The Japanese have studied our civilization carefully, in order to absorb its values and surpass it. Perhaps we should be wise to study their civilization as patiently as they have studied ours, so that when the crisis comes that must issue either in war or understanding, we may be capable of understanding.
I. THE CHILDREN OF THE GODS
How Japan was created—The rôle of earthquakes

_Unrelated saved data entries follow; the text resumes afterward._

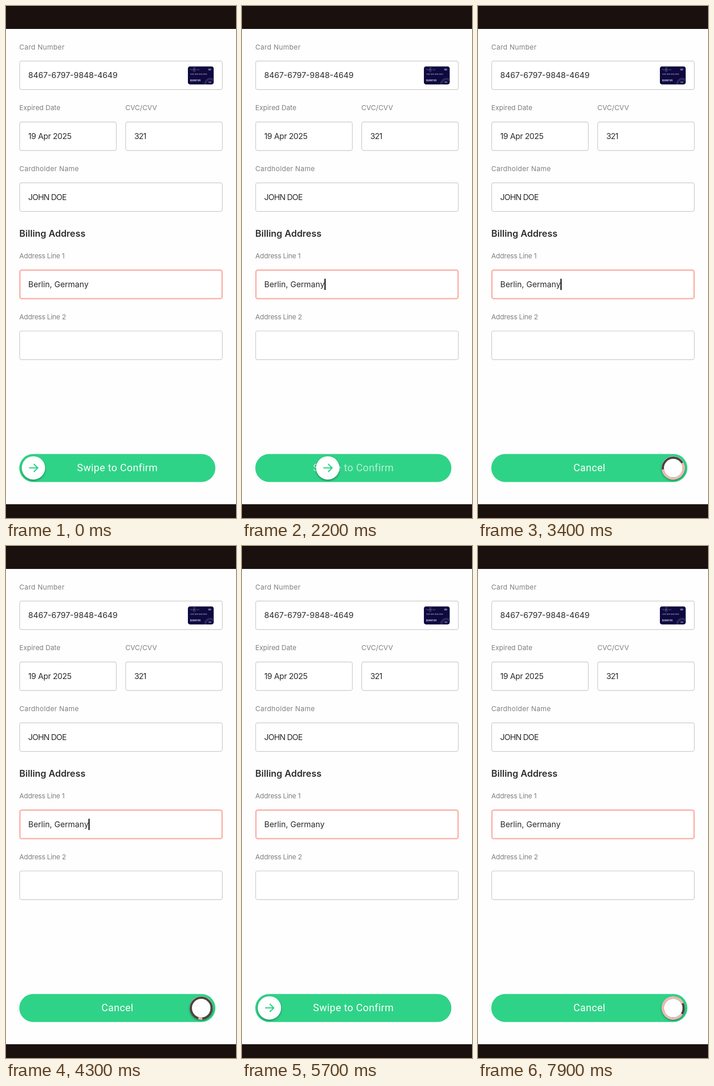
Recreate the animation shown at these times as an HTML page. Size 502 by 1116 pixels, loop 8 s.

```html
<!DOCTYPE html>
<html lang="en">
<head>
<meta charset="utf-8">
<title>Swipe to confirm</title>
<style>
html, body { margin: 0; width: 100%; height: 100%; overflow: hidden; background: #fefefe; }
svg { display: block; width: 100%; height: 100%; }
text { font-family: Inter, "Open Sans", sans-serif; white-space: pre; }
.label { font-size: 15px; fill: #808083; }
.value { font-size: 17.4px; fill: #2b2b2d; }
.title { font-size: 20px; font-weight: 600; fill: #2b2d2e; }
.action { font: 22px Roboto, sans-serif; letter-spacing: .5px; fill: #fff; text-anchor: middle; }
.field { fill: #fff; stroke: #cbcbcb; stroke-width: 1.4; }
.focus { stroke: #fcaea5; stroke-width: 2.8; }
.tiny { fill: #e8e8f2; }
</style>
</head>
<body>
<svg viewBox="0 0 502 1116" preserveAspectRatio="none">
  <defs>
    <filter id="shadow" x="-30%" y="-30%" width="160%" height="170%">
      <feDropShadow dx="0" dy="2.2" stdDeviation="1.9" flood-color="#06391f" flood-opacity=".5"/>
    </filter>
    <clipPath id="cardClip"><rect x="397" y="131.7" width="56.3" height="39.2" rx="4.5"/></clipPath>
    <clipPath id="pill"><rect x="29" y="976.5" width="428" height="61" rx="30.5"/></clipPath>
  </defs>
  <rect width="502" height="1116" fill="#fefefe"/>
  <rect width="502" height="50" fill="#1a110f"/>
  <rect width="502" height="1" fill="#050303"/>
  <rect y="1086" width="502" height="30" fill="#1a110f"/>
  <g id="form"></g>

  <g clip-path="url(#cardClip)">
    <rect x="397" y="131" width="57" height="41" fill="#0e0a40"/>
    <path d="M411 131v13" stroke="#2b285b" stroke-width="5"/>
    <circle cx="446" cy="170" r="11" fill="none" stroke="#2a275a" stroke-width="5"/>
    <rect x="441" y="136.6" width="7" height="4" rx="2" fill="#6d6b95"/>
    <rect x="442" y="164.6" width="6" height="2.6" fill="#6d6b95"/>
    <text class="tiny" x="402" y="139.8" font-size="3" opacity=".55">Payment Card</text>
    <text class="tiny" x="402" y="150.3" font-size="3.6">1234 1234 1234 0000</text>
    <text class="tiny" x="401.8" y="163.5" font-size="5" font-weight="700">$2887.65</text>
  </g>

  <rect id="caret" x="180" y="594.5" width="2.4" height="24.5" fill="#000"/>

  <rect x="29" y="976.5" width="428" height="61" rx="30.5" fill="#2fd387"/>
  <text id="swipe" class="action" x="243.2" y="1014.3">Swipe to Confirm</text>
  <text id="cancel" class="action" x="243.2" y="1014.3">Cancel</text>
  <g clip-path="url(#pill)">
    <g id="thumb">
      <circle r="25.4" fill="#fff" filter="url(#shadow)"/>
      <path id="arrow" d="M-9.5 0H9M.8 -8.7L9.5 0L.8 8.7" fill="none" stroke="#2fd387" stroke-width="2.5"/>
      <g id="loader" fill="none" stroke-width="5">
        <circle cy=".5" r="22.8" stroke="#4f4340"/>
        <path id="arc" stroke="#ecbab3"/>
      </g>
    </g>
  </g>
</svg>
<script>
const $ = id => document.getElementById(id);
const LOOP = 8000, START = 59.8, TRAVEL = 366.3, MID = 1006.8;

const text = (cls, x, y, s, gap = 0) =>
  `<text class="${cls}" x="${x}" y="${y}" letter-spacing="${gap}">${s}</text>`;
const field = (x, y, w, cls = "") =>
  `<rect class="field ${cls}" x="${x}" y="${y}" width="${w}" height="62.3" rx="4"/>`;

$("form").innerHTML = [
  text("label", 29, 94.6, "Card Number", .35),
  field(29.8, 120, 442.4),
  text("value", 48.5, 157.3, "8467-6797-9848-4649"),
  text("label", 29, 227.4, "Expired Date", -.05),
  field(29.8, 252.7, 211),
  text("value", 48.5, 290, "19 Apr 2025", -.45),
  text("label", 260.5, 227.4, "CVC/CVV"),
  field(261.3, 252.7, 211),
  text("value", 280, 290, "321", -.9),
  text("label", 29, 360.3, "Cardholder Name", .35),
  field(29.8, 385.5, 442.4),
  text("value", 48.5, 423, "JOHN DOE", -.9),
  text("title", 29, 503.4, "Billing Address"),
  text("label", 29, 550.2, "Address Line 1", -.3),
  field(30.4, 575.6, 441.2, "focus"),
  text("value", 48.5, 612.9, "Berlin, Germany"),
  text("label", 29, 683, "Address Line 2", -.3),
  field(29.8, 708.4, 442.4)
].join("");

const clamp = v => Math.min(1, Math.max(0, v));
const smooth = v => v * v * (3 - 2 * v);
const span = (t, from, to) => clamp((t - from) / (to - from));

// cubic-bezier(.4, 0, .2, 1)
function ease(x) {
  let lo = 0, hi = 1;
  for (let i = 0; i < 24; i++) {
    const s = (lo + hi) / 2, r = 1 - s;
    if (1.2 * s * r * r + .6 * s * s * r + s * s * s < x) lo = s; else hi = s;
  }
  return smooth(lo);
}

function slide(t) {
  if (t < 4350) return smooth(span(t, 1800, 2810));
  if (t < 6000) return 1 - ease(span(t, 4350, 4850));
  return smooth(span(t, 6830, 7126));
}

// Head runs ahead for half a turn, then the tail catches up.
function arcPath(t) {
  const turn = 1332, r = 22.8, cap = 6.2;
  const u = t % turn / turn;
  const head = 290 * ease(clamp(2 * u));
  const tail = 290 * ease(clamp(2 * u - 1));
  const base = 286 * u + 216 * Math.floor(t / turn) - 90;
  const point = deg => {
    const a = deg * Math.PI / 180;
    return `${r * Math.cos(a)} ${r * Math.sin(a) + .5}`;
  };
  const sweep = head - tail + 2 * cap;
  return `M${point(base + tail)}A${r} ${r} 0 ${sweep > 180 ? 1 : 0} 1 ${point(base + tail + sweep)}`;
}

const show = (id, on) => $(id).setAttribute("visibility", on ? "visible" : "hidden");

function draw(t) {
  const p = slide(t);
  const since = t >= 7325 ? t - 7325 : t >= 3120 && t < 4350 ? t - 3120 : -1;
  const busy = since >= 0;
  $("thumb").setAttribute("transform", `translate(${START + TRAVEL * p} ${MID})`);
  $("swipe").setAttribute("opacity", 1 - p);
  show("swipe", !busy);
  show("cancel", busy);
  show("arrow", !busy);
  show("loader", busy);
  if (busy) $("arc").setAttribute("d", arcPath(since));
  show("caret", (t + 800) % 1000 < 500);
}

const begin = performance.now();
function tick() {
  draw((performance.now() - begin) % LOOP);
  requestAnimationFrame(tick);
}
tick();
</script>
</body>
</html>
```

In the beginning, says the oldest of Japanese histories,1 were the gods Male and female they were born, and died, until at last two of them, Izanagi and Izanami, brother and sister, were commanded by the elder deities to create Japan. So they stood on the floating bridge of heaven, thrust down into the ocean a jeweled spear, and held it aloft in the sky. The drops that fell from the spear became the Sacred Islands. By watching the tadpoles in the water the gods learned the secret of copulation; Izanagi and Izanami mated, and gave birth to the Japanese race. From Izanagi’s left eye was born Amaterasu, Goddess of the Sun, and from her grandson Ninigi sprang in divine and unbroken lineage all the emperors of Dai Nippon. From that day until this there has been but one imperial dynasty in Japan.*
There were 4,223 drops from the jeweled spear, for there are that number of islands in the archipelago called Japan,† Six hundred of them are inhabited, but only five are of any considerable size. The largest-Hondo or Honshu—is 1,130 miles long, averages some 73 miles in width, and contains in its 81,000 square miles half the area of the islands. Their situation, like their recent history, resembles that of England: the surrounding seas have protected them from conquest, while their 13,000 miles of seacoast have made them a seafaring people, destined by geographical encouragement and commercial necessity to a widespread mastery of the seas. Warm winds and currents from the south mingle with the cool air of the mountain-tops to give Japan an English climate, rich in rain and cloudy days4 nourishing to short but rapid-running rivers, and propitious to vegetation and scenery. Here, outside the cities and the slums, half the land is an Eden in blossom-time; and the mountains are no tumbled heaps of rock and dirt, but artistic forms designed, like Fuji, in almost perfect lines.‡
Doubtless these isles were born of earthquakes rather than from dripping spears.6 No other land—except, perhaps, South America—has suffered so bitterly from convulsions of the soil. In the year 599 the earth shook and swallowed villages in its laughter; meteors fell and comets flashed, and snow whitened the streets in mid-July; drought and famine followed, and millions of Japanese died. In 1703 an earthquake killed 32,000 in Tokyo alone. In 1885 the capital was wrecked again; great clefts opened in the earth, and engulfed thousands; the dead were carried away in cartloads and buried en masse. In 1923 earthquake, tidal wave and fire took 100,000 lives in Tokyo, and 37,000 in Yokahama and nearby; Kamakura, so kind to Buddha, was almost totally destroyed,7 while the benign colossus of the Hindu saint survived shaken but unperturbed amid the ruins, as if to illustrate the chief lesson of history—that the gods can be silent in many languages. The people were for a moment puzzled by this abundance of disaster in a land divinely created and ruled; at last they explained the agitations as due to a large subterranean fish, which wriggled when its slumber was disturbed.8 They do not seem to have thought of abandoning this adventurous habitat; on the day after the last great quake the school-children used bits of broken plaster for pencils, and the tiles of their shattered homes for slates.9 The nation bore patiently these lashings of circumstance, and emerged from repeated ruin undiscourageably industrious, and ominously brave.